It got up to 47 degrees yesterday, on January 11th, after night of rain. The combination had every creek in flood, ponds melting, and the tide, already a King tide, running abnormally high. They were practicing hockey here on the little pond by Rt 9 in Kennebunk only the day before. You can see the mounds of snow that marked the edge of the shoveled area in two different storms. I like the light and shadows here, and the reflections.
Sony Rx10iii in-camera HDR. Processed in Polarr on my iPad Pro. My own shadow removed from right center at the bottom with TouchRetouch.
If you follow my work at all, you will recognize this pond as one of my favorite locations around home…in any and all seasons. Here, at the beginning of winter, with first ice. It was a difficult exposure, with the sky too bright and the landscape in shadow, but worth the effort.
Sony RX10iii in-camera HDR. Nominal exposure: 1/500th @ ISO 100 @ f4. Processed for a somewhat high key effect in Snapseed on my Android tablet.
“If your eye is generous, your whole being is full of light!” Jesus
I am pretty sure this Black-crowned Night Heron has nested at Factory to Pasture Pond for at least four years.
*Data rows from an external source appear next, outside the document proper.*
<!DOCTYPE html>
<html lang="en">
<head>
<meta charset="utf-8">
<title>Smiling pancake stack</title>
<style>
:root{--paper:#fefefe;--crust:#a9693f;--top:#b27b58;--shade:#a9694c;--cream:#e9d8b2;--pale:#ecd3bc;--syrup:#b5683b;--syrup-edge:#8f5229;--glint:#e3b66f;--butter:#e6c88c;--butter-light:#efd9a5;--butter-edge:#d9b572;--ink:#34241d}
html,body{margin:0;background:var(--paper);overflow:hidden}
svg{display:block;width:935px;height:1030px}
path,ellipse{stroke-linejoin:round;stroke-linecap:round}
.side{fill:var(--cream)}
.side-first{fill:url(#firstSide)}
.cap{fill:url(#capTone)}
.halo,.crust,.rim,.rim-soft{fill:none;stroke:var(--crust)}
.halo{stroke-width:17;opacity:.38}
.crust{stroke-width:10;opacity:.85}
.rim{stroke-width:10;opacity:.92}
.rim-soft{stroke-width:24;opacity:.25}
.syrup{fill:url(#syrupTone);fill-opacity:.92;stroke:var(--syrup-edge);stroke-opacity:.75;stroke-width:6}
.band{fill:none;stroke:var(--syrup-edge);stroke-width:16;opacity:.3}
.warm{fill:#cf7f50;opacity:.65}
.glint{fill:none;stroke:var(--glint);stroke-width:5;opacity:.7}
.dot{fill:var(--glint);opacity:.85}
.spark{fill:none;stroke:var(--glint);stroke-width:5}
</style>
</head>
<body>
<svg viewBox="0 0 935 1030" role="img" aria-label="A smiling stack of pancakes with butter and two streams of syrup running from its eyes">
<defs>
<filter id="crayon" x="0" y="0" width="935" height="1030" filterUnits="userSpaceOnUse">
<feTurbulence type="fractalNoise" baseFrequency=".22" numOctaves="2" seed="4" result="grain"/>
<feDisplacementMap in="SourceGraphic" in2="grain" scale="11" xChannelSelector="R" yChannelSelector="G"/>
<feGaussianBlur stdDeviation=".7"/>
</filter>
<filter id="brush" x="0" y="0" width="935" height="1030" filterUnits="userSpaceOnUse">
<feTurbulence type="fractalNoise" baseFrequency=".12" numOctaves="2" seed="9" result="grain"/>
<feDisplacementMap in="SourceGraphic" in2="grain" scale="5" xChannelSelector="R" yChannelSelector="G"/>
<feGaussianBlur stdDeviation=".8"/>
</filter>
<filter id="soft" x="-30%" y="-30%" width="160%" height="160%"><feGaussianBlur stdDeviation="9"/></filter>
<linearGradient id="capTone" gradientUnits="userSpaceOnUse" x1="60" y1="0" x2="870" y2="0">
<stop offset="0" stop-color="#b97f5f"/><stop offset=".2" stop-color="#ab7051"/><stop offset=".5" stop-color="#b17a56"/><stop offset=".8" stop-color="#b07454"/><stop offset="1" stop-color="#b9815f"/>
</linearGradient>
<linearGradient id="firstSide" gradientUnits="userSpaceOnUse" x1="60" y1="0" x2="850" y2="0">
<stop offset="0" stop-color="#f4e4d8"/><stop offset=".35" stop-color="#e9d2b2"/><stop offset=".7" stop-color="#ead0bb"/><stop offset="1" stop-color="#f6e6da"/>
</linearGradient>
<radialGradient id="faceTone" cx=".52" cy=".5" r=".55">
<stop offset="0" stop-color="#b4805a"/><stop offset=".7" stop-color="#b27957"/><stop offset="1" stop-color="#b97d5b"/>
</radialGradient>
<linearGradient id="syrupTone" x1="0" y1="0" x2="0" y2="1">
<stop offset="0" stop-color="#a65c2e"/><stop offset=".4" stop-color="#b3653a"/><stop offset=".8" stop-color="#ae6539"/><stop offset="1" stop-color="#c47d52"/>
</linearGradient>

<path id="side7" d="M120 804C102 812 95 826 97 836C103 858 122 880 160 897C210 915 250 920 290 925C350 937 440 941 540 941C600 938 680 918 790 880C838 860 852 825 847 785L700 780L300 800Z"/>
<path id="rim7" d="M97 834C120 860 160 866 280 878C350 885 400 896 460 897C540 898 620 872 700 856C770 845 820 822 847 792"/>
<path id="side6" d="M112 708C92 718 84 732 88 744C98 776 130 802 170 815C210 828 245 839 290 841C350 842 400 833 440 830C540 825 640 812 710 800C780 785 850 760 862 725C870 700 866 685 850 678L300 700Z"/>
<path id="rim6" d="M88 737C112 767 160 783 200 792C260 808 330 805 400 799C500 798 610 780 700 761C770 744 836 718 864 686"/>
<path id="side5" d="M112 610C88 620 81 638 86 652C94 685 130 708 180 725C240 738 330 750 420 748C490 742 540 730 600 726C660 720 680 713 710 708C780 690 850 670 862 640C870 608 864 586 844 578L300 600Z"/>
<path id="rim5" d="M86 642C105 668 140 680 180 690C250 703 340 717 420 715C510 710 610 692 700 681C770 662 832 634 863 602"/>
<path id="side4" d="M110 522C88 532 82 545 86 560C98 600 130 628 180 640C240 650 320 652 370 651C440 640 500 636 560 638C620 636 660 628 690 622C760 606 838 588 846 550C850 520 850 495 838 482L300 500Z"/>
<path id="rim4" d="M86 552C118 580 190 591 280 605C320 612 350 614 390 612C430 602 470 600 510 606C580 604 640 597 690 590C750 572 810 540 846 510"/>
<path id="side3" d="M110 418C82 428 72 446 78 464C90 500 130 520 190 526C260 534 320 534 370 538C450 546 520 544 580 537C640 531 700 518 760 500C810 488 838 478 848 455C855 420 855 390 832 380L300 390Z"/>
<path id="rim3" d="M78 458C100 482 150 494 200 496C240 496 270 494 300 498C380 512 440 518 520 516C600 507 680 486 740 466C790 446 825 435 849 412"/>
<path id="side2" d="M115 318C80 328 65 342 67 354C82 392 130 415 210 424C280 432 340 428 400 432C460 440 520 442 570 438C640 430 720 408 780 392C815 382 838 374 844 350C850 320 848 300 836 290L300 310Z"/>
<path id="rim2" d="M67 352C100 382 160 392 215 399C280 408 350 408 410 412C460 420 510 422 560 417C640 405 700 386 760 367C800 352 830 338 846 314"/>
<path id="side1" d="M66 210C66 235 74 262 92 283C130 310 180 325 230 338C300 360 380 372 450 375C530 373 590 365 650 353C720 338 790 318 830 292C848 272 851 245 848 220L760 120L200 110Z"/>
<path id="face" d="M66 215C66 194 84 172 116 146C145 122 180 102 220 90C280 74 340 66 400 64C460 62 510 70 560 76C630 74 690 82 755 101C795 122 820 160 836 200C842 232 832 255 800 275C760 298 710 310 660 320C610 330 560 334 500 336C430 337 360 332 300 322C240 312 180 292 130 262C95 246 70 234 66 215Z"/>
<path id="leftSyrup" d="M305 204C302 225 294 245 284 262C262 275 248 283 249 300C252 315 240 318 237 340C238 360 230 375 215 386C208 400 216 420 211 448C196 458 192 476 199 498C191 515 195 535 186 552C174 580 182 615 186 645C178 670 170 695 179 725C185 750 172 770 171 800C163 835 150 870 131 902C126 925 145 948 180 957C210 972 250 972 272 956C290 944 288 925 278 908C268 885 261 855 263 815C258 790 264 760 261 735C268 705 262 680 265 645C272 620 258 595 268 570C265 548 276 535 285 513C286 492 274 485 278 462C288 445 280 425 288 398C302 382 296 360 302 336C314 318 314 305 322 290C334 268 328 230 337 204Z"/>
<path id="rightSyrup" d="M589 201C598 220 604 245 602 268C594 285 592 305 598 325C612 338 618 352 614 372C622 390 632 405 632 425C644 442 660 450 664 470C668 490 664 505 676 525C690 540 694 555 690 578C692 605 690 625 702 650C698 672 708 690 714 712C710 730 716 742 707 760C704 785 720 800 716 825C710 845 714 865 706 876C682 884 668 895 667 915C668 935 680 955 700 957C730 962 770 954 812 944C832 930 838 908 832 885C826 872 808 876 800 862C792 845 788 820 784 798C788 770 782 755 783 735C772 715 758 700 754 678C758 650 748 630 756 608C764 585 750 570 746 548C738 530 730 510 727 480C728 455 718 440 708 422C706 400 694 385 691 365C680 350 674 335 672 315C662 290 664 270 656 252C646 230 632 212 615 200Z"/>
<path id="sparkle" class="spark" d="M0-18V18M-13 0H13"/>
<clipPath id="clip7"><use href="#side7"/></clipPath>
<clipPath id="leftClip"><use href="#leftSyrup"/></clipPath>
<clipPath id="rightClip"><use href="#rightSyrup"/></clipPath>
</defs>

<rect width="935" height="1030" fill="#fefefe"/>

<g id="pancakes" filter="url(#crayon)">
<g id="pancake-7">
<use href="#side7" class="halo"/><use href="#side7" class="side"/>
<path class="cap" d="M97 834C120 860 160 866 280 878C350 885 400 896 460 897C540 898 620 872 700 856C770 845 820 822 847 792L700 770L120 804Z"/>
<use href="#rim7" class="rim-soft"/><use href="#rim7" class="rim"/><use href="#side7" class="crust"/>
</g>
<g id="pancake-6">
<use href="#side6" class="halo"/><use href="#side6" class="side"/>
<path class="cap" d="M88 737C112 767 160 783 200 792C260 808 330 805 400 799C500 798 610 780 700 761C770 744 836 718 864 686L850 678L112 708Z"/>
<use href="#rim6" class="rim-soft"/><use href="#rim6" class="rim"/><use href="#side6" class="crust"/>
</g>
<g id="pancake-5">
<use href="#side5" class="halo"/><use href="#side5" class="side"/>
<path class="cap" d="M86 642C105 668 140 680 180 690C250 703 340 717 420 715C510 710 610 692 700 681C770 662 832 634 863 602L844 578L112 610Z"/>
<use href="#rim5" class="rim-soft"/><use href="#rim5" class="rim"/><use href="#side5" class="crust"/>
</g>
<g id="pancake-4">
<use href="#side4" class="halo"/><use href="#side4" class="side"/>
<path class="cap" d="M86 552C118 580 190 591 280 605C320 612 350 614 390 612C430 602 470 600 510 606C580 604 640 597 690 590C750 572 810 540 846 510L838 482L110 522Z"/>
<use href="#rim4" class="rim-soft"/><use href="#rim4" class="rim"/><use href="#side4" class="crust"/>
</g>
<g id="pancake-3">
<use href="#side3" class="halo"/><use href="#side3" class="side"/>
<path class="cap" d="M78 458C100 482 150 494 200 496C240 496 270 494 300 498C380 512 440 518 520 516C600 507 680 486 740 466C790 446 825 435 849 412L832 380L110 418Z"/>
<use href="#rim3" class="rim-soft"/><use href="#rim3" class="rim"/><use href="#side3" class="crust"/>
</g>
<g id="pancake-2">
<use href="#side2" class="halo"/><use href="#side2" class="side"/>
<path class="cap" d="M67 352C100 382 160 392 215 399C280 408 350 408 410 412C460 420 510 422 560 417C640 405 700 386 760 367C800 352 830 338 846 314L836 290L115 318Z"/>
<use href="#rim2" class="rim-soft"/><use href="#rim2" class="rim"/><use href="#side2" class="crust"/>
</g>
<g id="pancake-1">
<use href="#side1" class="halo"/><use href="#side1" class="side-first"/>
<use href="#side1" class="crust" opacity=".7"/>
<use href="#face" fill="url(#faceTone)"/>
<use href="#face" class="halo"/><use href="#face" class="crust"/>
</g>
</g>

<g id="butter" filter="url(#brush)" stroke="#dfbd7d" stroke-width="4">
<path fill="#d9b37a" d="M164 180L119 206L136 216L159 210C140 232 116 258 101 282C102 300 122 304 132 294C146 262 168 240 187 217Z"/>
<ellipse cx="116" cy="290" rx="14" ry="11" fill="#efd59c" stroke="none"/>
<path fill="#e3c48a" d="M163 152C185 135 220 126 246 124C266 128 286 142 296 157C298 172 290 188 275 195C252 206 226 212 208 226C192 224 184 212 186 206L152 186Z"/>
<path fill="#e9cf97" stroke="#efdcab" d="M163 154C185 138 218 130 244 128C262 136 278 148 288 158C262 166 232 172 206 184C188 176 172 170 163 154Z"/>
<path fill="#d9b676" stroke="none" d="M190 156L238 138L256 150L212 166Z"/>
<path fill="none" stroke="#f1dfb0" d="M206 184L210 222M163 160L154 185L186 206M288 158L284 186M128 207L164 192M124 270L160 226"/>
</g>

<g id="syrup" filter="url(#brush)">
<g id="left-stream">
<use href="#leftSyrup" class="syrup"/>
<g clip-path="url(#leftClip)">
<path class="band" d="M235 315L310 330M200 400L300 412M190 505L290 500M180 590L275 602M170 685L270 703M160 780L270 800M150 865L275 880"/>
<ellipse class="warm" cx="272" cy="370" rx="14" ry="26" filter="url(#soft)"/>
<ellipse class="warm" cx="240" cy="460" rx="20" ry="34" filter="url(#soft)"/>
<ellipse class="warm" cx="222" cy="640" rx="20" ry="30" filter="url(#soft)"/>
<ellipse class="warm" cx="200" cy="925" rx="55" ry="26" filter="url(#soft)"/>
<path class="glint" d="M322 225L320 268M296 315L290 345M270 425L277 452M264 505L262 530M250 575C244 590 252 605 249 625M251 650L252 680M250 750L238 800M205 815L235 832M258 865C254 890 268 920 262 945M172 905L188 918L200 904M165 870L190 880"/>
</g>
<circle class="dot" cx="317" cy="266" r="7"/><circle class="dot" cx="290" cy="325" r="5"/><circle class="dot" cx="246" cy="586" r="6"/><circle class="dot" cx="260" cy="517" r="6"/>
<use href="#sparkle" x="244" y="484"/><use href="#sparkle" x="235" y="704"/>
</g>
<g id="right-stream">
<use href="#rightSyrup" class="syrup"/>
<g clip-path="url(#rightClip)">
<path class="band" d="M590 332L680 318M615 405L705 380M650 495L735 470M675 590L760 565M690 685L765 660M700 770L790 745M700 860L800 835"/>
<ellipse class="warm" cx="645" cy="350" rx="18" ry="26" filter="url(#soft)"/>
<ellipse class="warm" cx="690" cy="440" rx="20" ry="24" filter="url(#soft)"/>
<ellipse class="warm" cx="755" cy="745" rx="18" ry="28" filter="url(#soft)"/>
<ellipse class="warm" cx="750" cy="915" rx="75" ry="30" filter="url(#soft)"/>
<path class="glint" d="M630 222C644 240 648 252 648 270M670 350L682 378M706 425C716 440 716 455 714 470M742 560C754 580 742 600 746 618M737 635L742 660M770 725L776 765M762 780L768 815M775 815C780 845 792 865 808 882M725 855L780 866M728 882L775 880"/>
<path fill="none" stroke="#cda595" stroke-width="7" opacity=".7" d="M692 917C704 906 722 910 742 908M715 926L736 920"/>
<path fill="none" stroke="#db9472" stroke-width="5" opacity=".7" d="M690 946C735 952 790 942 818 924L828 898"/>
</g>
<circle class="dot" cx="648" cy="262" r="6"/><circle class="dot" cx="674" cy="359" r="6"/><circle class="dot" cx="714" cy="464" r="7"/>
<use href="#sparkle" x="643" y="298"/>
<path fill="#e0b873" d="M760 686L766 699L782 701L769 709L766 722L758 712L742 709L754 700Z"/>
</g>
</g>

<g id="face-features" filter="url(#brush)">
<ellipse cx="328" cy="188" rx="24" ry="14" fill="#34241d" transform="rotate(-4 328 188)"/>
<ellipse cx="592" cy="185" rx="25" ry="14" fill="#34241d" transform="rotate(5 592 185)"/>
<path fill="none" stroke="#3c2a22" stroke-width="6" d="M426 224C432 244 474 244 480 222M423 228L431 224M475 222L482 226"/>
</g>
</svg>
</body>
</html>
At the very least, I have seen it (or another BCNH) there, spring and summer, for each of those years. Now Factory to Pasture Pond is my own name for the place, and it makes it sound much grander than it is. It is actually just a little wetland caught between Factory to Pasture Road and two paved parking lots…the remnant, perhaps of a more extensive wetland that was bisected by the road and contained by pavement years ago. I visit it regularly for dragonflies in the summer. There are turtles, and, at least arguably, Black-crowned Night Herons, and a variety of other common nesting birds…but it is surrounded by factory buildings on 3 sides. By August, in a hot dry summer, it can shrink by a third, but it is a year round pond. And it is only a few blocks from Main Street Kennebunk…definitely “in-town”…not exactly urban, since we are talking a village of 5612 here, but pretty close. 5612 humans and at least two Black-crowned Night Herons. 🙂
I am always amazed at how resilient the creation is. We can pave it. We can cover it over with factory buildings and our houses. We can till it and plant all manner of intensive crops. We can ditch and drain wetlands. We can channelize rivers. We can rearrange and manage the landscape to meet our needs and purposes. But creation, what we call nature, always finds a way back in. Roots crack pavement. Water seeps under roads. Silt fills channels and willows and cattails grow. Great Horned Owls nest in cemeteries. Black-crowned Night Herons nest in parks and on golf courses…and in tiny remnant wetlands right in town. The generous eye sees all this reclaiming of the space we think of as our own, as human space, as a good thing. Creation refusing to take no for an answer. Creation reminding us, always, that we a part and parcel of all that lives, and that all that lives is essential to our being…to our being filled with light and life and hope.
So, seeing the Black-crowned Night Heron at Factory to Pasture Pond in down-town Kennebunk delights me. It is what the generous eye delights to see. Happy Sunday!